You pick your bottle based on price tag and a vague memory of having drunk something similar in the past. You fill your glass and hope for the best.
Unlike beer, which, generally speaking, you can rely on to taste the same from year to year, this wine stuff just keeps bloody changing.
Harvest after harvest.
And that – depending on your perspective – is either the trouble with it, or the beauty of it.
It undoubtedly makes life interesting for winemakers and wine aficionados, but not a little tricky for you and me. Multiply grapes by regions by styles by vintages and the choices are bewildering. Though we may get to know broadly what it is we like in a wine when we taste it, we may not have the vocabulary to describe it much beyond red, white or bubbly. So we often rely on those more knowledgeable to navigate the vast cellars, taste widely and recommend. With any luck, they won’t come over all poncey in the process.

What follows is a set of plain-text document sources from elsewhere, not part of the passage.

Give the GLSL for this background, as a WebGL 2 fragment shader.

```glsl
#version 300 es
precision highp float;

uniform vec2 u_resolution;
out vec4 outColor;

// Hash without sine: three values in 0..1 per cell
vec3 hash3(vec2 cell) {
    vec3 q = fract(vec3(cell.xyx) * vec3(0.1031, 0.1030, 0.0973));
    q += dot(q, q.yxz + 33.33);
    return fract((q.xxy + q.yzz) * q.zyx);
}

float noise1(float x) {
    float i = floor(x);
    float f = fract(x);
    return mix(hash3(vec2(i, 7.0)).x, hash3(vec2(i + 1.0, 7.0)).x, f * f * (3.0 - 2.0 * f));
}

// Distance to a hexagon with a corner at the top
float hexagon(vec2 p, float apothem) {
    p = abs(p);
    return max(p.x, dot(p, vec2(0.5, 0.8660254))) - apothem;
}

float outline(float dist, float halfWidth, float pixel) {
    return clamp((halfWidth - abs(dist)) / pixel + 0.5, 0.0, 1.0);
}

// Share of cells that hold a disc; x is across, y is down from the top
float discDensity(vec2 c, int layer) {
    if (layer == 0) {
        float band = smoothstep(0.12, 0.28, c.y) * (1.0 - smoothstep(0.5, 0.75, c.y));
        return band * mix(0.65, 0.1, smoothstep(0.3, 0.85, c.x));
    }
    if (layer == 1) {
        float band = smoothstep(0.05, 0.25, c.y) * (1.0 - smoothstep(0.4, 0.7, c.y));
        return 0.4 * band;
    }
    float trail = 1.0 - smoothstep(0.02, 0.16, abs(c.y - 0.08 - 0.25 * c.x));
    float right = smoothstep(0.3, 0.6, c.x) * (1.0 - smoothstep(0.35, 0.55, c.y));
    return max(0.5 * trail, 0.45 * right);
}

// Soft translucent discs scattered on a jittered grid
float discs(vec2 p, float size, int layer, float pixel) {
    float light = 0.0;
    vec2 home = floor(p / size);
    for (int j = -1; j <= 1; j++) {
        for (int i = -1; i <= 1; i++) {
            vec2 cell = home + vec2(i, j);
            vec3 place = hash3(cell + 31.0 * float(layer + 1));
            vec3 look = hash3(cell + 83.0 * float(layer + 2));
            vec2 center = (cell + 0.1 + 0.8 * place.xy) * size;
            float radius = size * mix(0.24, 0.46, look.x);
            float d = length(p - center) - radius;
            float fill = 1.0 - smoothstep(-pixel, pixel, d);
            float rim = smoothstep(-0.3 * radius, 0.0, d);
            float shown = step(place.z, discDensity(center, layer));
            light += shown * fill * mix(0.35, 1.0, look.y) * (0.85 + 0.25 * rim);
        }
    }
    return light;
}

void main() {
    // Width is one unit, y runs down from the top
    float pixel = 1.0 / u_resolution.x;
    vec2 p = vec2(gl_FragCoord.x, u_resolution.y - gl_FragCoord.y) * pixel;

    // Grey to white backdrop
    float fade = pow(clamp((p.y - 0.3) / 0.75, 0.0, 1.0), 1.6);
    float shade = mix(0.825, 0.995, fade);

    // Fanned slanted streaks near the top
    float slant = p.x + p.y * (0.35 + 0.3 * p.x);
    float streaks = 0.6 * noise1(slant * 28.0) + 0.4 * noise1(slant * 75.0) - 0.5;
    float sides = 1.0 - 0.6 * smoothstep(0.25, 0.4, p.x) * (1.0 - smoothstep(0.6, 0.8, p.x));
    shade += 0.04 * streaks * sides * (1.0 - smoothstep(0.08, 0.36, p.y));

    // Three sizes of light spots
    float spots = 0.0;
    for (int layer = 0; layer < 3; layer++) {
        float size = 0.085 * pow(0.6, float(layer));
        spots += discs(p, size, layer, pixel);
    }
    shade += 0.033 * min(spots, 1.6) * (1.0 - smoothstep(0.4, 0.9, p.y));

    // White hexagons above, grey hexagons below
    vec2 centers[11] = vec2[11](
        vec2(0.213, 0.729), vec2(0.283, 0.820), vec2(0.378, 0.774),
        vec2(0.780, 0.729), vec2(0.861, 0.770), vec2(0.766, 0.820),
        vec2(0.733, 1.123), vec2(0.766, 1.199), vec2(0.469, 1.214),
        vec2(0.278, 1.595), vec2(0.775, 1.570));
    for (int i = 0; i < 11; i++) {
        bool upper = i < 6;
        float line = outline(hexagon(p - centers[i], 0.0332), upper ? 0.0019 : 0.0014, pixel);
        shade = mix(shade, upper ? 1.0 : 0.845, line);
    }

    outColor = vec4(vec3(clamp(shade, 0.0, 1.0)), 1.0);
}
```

Pick a glass, any glass...
I’d like to think that my near permanent thirst for wine is somehow matched by my equally persistent thirst for more knowledge about it. I am, as a result, wont to indulge in research at every opportunity – you know, the kind of research that involves drinking the stuff.
So, when I was invited recently to not only sample a selection of wines from Cloudy Bay, but to meet their viticulturist Siobán Harnett, I was hardly going to say no. The fact that this invitation also involved eating in Michelin-starred Guilbaud’s again was, er, a bonus – admittedly one that you might actually sell your granny for. None of your fried dandelions on the menu here, no sirree. Instead a range of delicate and impressive eats, designed to complement the ever elegant liquids of Cloudy Bay.
On the Guilbaud's Cloudy Bay lunch menu:
Stewed Basque Pepper Terrine, Croustillant of Dublin Bay Prawns (yeah, I had to look it up too - they're crispy, in other words), Fillet of Charolais Beef, Rhubarb Cheese Cake (with an eminently edible candy-striped white chocolate surround)
Suffice to say that I was ruddy-cheeked by the time I departed.
That’ll happen when you (a) spend a few hours in a room with some 200 wines from 37 different New Zealand winemakers and (b) have yet to learn the necessary art of spitting. I’m feeling woozy just thinking about it.
The event was yesterday’s annual New Zealand wine trade tasting presented by New Zealand winegrowers and ably organised by Jean Smullen. The tasting room was filled with wine buyers and restaurateurs and people whose job it is to write about wine and, er, me (there will be no prizes for spotting the odd one out, sorry!).
Wine, check, glasses, check, off we go...